The global cosmetics market is booming and is expected to hit $390 billion by 2020.
Growth will be mainly driven by eCommerce. More than 10% of beauty sales in the US were made online in 2016.
In Europe, sales are projected to grow by more than 8% on a compound annual basis over the next few years. And Asia Pacific shows the most promise, with predictions it will hold 40% of the total market share by 2020.
Within the online channel, cross-border sales are a major growth engine that merchants can tap into to grow their customer base and drive revenue.
It's hardly surprising that cross-border eCommerce cosmetics sales are on the rise. Cosmetics are low risk, cheap to ship, and there’s a large disparity in prices globally.
A quick look at the beauty price index reveals the extent of these discrepancies. With an average value of $48.55, perfumes are cheapest in the US. They are far more expensive in China ($90.68) and India ($86.83) and cost more than double in the UAE ($104.30) and Russia ($110.63).
The incentive for consumers is obvious, and online retailers would be wise to embrace and encourage international sales, which can account for some serious growth over the coming years.
As the market expands, it's becoming increasingly important for merchants to accept international cards and familiarise themselves with their cross-border shoppers: from understanding culturally based product trends to knowing how to review their orders for CNP fraud.

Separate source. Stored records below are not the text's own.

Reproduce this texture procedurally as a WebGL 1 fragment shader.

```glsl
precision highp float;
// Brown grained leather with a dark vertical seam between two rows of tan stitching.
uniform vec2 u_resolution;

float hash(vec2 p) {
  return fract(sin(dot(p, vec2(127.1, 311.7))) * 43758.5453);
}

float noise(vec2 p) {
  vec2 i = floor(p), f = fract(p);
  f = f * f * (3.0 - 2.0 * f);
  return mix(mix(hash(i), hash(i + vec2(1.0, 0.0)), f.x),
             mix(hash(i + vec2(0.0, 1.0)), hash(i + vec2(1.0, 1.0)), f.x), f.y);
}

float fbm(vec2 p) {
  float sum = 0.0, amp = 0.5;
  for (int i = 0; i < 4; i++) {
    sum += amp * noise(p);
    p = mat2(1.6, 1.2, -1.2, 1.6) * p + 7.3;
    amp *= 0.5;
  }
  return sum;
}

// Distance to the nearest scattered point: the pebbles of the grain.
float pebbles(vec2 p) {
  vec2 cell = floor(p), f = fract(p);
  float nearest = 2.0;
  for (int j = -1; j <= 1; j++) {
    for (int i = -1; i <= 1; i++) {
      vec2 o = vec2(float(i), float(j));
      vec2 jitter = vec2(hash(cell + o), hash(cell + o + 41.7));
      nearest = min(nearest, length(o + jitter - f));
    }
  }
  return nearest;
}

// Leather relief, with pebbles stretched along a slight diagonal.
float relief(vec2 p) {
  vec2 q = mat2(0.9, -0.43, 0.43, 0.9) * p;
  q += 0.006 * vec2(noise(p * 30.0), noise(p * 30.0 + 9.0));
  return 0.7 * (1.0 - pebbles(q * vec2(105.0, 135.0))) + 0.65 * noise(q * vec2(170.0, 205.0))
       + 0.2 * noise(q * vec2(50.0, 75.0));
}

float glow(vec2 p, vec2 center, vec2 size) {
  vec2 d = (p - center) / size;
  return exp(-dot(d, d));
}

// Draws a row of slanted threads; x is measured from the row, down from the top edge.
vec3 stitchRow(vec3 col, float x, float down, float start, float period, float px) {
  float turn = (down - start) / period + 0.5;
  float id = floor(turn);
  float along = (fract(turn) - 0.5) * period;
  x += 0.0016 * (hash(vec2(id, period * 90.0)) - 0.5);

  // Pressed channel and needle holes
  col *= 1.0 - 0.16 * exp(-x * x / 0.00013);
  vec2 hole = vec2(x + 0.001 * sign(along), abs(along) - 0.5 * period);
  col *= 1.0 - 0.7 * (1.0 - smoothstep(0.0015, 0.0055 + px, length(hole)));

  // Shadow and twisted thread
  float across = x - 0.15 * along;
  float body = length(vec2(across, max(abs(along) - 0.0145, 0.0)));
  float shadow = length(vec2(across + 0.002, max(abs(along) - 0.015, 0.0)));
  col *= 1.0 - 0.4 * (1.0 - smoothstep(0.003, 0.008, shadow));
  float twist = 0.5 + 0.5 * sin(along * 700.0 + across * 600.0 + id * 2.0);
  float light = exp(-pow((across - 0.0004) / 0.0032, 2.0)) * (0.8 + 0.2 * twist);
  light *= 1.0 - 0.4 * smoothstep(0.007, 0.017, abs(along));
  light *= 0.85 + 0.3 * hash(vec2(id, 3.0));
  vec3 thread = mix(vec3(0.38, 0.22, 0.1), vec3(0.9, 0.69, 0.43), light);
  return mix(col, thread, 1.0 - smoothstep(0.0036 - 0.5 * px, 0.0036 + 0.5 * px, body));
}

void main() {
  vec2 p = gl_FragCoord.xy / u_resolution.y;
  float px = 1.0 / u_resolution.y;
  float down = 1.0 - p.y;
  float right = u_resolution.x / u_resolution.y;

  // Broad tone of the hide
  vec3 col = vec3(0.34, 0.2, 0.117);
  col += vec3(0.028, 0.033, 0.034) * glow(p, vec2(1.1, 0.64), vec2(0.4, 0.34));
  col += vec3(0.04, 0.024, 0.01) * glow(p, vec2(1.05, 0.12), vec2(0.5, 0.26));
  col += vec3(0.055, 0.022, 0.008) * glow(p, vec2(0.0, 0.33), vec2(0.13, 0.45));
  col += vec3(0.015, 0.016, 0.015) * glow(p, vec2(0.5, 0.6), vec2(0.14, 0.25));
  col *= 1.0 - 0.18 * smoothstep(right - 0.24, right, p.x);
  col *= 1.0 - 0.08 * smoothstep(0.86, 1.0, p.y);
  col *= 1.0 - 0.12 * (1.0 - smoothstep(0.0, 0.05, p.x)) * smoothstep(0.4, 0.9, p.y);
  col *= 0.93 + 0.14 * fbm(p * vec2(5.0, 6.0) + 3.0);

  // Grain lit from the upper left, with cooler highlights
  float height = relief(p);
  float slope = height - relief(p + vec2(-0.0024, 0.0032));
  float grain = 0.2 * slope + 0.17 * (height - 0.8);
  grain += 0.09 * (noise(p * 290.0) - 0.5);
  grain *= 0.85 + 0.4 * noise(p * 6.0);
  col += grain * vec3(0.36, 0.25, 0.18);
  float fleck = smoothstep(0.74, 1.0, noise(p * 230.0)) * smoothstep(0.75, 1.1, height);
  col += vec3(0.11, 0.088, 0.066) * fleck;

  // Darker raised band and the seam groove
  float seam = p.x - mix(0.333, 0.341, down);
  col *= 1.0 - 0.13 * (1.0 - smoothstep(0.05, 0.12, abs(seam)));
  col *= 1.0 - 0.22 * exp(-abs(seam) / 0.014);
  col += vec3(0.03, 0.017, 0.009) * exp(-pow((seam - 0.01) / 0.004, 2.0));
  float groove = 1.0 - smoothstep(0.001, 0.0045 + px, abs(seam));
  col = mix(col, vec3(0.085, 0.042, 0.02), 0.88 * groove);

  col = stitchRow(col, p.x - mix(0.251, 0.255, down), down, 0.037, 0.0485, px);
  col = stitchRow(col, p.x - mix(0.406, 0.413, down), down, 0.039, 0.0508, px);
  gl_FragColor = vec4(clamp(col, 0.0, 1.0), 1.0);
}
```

But despite higher-than-average fraud rates, a high portion of sales from these countries are legitimate.
In other words, orders from Mexico and Brazil are often wrongly declined just because of their reputations.
Germany's rates are also lower than average, but they dominate European online beauty sales (along with France and the UK), so most merchants are a bit more forgiving and don’t automatically block these orders.
But good orders are good orders, regardless of where they originated. The key takeaway here: note average safe approval rates, but don't blacklist 'risky' countries. Automatic declines - when a merchants blocks IPs, or automatically declines credit cards from 'riskier' countries - will limit unnecessarily growth.
The online cosmetics industry is one of the safest eCommerce verticals. But what makes it so safe?
For one, cosmetics orders are frequently placed by repeat customers - customers who want to replenish tried-and-tested products with minimal fuss.
According to one study, over 60% of US cosmetics sales are to replace regularly used items. Consumers are also loyal to their brands, with one third of fragrance shoppers sticking to their scent.
Riskified data backs this up: 30% of cosmetics purchases are made by returning customers and the approval rate for this group is 1.5% higher than for new customers.
Online retailers need to track transaction data (including data points such as name; email domain; and IP, billing, and shipping addresses) to recognise returning customers.
Cross referencing data with historical orders can also help reduce friction by quickly verifying orders placed by good customers, even where there has been a change of details (e.g., a customer returning with a different address).
Increased revenue is there for the taking. To learn more about the shopping preferences of cosmetics consumers, patterns of good online shopping behaviour, and how to adapt your fraud systems to account for the risks and trends specific to cosmetics sales, download our complimentary report.